* [Information]
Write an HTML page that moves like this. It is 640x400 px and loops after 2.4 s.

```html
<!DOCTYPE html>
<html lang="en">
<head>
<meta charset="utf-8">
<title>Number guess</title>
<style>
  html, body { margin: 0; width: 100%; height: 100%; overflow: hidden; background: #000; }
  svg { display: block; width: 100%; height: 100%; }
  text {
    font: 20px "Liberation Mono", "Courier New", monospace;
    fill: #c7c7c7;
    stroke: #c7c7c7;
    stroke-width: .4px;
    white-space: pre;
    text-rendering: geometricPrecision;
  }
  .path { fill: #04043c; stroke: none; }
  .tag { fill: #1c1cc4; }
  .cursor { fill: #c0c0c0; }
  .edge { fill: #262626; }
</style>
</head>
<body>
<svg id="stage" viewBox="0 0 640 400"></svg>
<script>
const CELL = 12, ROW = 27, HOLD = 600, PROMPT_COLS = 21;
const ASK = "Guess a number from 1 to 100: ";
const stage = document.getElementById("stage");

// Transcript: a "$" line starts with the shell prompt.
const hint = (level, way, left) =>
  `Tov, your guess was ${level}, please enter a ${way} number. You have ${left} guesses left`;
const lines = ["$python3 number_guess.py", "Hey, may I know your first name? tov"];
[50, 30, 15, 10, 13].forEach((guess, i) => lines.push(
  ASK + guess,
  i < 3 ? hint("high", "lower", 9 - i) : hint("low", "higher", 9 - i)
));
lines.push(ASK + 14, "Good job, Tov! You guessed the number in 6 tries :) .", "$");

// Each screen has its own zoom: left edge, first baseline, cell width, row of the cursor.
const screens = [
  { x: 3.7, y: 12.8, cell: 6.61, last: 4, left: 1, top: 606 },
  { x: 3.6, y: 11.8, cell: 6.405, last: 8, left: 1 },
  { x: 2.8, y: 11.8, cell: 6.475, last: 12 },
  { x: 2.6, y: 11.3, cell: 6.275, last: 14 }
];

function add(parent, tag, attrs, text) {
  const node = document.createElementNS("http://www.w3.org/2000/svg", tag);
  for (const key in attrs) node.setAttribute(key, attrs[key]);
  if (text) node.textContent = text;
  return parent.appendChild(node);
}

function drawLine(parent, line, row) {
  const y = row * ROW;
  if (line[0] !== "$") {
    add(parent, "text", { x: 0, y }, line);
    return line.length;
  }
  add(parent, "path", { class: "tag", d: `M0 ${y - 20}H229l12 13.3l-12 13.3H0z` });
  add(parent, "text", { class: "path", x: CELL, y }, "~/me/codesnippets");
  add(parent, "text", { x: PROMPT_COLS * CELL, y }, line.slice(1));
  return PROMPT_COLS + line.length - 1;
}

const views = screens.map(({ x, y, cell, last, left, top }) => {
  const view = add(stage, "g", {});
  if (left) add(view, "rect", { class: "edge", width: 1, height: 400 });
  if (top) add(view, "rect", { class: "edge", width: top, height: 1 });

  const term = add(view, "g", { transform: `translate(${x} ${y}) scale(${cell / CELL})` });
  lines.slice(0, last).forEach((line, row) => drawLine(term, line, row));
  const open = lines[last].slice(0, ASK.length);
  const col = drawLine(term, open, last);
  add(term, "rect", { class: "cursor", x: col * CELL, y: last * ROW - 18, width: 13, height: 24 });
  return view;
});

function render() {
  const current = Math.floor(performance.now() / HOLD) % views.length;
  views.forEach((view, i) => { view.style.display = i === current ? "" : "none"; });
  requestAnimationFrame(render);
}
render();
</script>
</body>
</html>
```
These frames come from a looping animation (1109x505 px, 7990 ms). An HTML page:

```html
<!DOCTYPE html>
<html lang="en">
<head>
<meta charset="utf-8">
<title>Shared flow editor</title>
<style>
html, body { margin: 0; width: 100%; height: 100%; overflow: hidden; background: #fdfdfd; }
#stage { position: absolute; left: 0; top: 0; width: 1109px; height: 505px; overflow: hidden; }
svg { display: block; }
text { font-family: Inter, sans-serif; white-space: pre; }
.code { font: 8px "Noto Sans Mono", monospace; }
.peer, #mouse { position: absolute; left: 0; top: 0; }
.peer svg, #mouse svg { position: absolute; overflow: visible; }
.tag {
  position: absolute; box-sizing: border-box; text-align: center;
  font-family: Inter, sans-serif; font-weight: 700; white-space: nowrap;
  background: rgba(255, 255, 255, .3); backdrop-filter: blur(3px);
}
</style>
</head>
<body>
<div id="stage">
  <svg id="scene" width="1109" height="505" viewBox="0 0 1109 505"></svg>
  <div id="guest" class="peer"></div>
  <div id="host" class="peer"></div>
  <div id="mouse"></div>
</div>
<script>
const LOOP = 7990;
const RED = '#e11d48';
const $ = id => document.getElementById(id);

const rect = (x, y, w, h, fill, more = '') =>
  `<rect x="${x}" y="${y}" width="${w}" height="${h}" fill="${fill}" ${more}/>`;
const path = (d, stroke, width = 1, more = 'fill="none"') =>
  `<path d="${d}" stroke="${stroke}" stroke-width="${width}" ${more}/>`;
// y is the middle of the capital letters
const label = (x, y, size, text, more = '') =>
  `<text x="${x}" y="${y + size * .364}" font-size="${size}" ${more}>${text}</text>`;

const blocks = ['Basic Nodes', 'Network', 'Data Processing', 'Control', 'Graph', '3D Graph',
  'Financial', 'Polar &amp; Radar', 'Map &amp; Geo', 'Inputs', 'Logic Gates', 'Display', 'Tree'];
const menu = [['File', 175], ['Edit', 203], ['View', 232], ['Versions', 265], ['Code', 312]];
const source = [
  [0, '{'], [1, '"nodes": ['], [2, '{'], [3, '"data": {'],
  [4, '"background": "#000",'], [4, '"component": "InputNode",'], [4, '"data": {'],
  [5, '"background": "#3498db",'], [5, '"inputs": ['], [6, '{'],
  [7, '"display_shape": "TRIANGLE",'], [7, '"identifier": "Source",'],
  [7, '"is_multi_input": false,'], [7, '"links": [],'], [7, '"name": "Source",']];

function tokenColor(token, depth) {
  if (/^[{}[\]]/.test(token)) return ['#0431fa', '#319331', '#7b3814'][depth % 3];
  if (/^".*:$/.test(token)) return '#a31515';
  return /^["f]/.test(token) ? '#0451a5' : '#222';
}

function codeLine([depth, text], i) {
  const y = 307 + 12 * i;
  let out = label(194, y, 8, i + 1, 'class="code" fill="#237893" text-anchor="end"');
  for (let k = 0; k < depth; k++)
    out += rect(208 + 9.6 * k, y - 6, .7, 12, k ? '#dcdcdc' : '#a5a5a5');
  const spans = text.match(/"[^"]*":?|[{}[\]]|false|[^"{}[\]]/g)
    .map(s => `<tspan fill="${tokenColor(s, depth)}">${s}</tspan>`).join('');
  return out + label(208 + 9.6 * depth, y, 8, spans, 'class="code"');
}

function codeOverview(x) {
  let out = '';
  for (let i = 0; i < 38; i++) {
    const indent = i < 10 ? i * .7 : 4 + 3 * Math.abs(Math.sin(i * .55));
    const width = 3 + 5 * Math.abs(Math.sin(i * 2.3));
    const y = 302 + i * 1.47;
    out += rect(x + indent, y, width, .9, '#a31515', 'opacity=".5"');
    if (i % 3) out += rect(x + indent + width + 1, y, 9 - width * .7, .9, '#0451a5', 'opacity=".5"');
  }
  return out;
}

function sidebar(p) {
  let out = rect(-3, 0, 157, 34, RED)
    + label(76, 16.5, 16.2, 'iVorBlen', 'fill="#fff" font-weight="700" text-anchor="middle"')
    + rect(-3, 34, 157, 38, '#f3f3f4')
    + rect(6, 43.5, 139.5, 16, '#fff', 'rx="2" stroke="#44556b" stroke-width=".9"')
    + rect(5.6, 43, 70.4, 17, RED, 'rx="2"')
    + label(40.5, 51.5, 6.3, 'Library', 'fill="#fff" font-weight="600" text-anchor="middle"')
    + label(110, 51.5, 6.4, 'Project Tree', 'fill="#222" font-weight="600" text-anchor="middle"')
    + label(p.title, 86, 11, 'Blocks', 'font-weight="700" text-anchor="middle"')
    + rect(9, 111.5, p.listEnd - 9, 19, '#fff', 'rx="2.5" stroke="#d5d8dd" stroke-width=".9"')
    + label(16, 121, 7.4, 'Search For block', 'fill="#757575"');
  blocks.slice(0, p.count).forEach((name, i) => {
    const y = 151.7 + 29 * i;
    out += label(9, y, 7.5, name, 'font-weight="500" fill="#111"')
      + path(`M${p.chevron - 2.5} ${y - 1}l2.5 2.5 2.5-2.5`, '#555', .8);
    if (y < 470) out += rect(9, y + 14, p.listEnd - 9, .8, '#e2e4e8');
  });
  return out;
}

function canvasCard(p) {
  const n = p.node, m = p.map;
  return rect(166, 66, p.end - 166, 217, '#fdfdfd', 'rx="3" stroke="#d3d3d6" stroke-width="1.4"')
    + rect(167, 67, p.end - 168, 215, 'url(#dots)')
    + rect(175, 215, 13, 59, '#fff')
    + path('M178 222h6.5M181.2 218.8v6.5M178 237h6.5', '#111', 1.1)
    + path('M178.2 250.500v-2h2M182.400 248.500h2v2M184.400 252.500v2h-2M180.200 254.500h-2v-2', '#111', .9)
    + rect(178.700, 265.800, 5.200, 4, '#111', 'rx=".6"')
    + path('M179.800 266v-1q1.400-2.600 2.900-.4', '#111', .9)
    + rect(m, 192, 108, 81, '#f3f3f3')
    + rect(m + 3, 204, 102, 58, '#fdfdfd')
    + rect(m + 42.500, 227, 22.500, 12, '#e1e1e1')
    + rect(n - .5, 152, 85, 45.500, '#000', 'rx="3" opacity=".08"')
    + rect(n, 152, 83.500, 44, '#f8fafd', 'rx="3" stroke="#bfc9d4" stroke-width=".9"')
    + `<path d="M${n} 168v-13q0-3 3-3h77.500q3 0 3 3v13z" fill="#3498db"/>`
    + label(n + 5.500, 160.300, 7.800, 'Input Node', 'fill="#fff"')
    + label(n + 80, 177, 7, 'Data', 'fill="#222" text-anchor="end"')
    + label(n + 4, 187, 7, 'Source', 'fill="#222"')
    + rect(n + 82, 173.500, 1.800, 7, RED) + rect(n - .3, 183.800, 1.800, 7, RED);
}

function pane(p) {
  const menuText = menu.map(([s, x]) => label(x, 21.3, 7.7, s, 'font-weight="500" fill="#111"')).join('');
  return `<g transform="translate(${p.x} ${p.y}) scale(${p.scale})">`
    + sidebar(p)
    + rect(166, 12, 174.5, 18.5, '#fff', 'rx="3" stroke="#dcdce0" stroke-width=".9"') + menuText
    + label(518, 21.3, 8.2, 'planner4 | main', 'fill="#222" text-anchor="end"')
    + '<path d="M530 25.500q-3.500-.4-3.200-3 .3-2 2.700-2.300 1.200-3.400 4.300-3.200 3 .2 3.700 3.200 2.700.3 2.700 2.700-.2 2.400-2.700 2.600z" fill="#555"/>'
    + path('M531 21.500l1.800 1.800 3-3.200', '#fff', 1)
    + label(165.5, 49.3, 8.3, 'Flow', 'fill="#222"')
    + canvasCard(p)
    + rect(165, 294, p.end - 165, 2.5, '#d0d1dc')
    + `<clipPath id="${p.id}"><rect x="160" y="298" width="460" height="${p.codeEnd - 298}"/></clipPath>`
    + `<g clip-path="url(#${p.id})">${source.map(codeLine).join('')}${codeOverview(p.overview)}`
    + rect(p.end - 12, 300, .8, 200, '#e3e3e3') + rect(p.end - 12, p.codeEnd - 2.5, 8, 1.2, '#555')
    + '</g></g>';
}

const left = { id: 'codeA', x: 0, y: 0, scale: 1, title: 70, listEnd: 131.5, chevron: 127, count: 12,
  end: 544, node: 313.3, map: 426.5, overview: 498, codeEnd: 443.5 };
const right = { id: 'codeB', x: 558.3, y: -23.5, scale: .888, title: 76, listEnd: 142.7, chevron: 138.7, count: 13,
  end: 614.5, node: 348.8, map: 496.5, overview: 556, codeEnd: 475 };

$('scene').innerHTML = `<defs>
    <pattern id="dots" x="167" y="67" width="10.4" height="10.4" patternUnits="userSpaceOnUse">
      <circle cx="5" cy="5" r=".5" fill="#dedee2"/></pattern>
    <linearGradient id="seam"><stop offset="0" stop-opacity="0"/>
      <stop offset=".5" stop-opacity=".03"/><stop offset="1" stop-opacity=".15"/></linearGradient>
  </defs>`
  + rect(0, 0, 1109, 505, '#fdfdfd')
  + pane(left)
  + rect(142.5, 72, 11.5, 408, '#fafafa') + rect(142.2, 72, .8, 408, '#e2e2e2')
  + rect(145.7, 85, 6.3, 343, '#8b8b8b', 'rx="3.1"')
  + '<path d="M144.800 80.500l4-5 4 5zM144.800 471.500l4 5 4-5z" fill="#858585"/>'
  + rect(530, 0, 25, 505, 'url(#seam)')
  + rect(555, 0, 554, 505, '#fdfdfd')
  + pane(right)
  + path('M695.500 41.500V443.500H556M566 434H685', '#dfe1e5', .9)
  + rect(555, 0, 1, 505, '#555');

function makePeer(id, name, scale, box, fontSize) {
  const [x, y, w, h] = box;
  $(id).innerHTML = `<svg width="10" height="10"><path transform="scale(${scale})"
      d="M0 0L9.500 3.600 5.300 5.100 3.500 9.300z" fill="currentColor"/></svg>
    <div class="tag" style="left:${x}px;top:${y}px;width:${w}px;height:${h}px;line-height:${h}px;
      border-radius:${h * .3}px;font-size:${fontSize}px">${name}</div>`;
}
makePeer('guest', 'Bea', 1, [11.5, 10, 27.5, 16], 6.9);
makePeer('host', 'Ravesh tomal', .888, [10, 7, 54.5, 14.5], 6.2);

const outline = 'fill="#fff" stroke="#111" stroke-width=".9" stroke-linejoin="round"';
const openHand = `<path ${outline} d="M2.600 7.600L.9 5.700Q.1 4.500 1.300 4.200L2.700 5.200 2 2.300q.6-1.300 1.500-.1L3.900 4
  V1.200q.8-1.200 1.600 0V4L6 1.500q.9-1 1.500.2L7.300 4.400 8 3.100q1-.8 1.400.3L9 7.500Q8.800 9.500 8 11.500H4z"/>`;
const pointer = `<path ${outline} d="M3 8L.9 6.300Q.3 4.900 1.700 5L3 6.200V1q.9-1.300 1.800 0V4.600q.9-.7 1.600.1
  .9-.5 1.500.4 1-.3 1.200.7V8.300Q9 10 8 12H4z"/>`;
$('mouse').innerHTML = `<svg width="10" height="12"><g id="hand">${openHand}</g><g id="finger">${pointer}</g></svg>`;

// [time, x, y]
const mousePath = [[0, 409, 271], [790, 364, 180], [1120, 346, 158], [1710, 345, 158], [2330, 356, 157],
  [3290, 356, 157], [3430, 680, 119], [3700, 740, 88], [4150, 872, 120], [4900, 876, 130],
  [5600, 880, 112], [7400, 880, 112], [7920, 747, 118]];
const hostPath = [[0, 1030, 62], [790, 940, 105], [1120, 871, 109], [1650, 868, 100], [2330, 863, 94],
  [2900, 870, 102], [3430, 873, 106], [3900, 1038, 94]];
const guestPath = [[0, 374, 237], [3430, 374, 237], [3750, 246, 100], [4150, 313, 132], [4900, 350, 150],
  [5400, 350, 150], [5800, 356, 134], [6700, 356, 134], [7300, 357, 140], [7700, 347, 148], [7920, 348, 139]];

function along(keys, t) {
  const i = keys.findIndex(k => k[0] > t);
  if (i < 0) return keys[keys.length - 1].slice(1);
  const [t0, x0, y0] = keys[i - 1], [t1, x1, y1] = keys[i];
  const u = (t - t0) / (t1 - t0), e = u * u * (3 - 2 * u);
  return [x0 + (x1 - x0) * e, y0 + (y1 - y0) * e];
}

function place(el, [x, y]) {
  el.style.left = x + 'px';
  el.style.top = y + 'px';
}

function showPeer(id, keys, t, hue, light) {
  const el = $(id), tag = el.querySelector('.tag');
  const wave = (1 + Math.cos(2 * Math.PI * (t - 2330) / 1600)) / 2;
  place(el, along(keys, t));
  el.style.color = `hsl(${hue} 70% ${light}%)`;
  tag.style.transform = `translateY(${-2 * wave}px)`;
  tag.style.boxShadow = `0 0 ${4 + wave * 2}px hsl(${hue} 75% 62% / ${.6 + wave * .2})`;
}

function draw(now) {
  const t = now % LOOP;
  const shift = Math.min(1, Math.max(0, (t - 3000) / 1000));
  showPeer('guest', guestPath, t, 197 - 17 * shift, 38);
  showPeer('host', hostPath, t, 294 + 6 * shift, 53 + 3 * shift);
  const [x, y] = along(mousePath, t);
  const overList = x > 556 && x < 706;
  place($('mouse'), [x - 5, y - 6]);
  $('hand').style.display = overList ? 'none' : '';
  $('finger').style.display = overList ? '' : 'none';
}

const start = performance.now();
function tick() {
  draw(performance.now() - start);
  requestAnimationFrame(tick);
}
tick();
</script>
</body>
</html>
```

* [What is required]
Which lines of the data above contain "depth"? Copy each one.

* [Answer to this exercise]
function tokenColor(token, depth) {
  if (/^[{}[\]]/.test(token)) return ['#0431fa', '#319331', '#7b3814'][depth % 3];
function codeLine([depth, text], i) {
  for (let k = 0; k < depth; k++)
    .map(s => `<tspan fill="${tokenColor(s, depth)}">${s}</tspan>`).join('');
  return out + label(208 + 9.6 * depth, y, 8, spans, 'class="code"');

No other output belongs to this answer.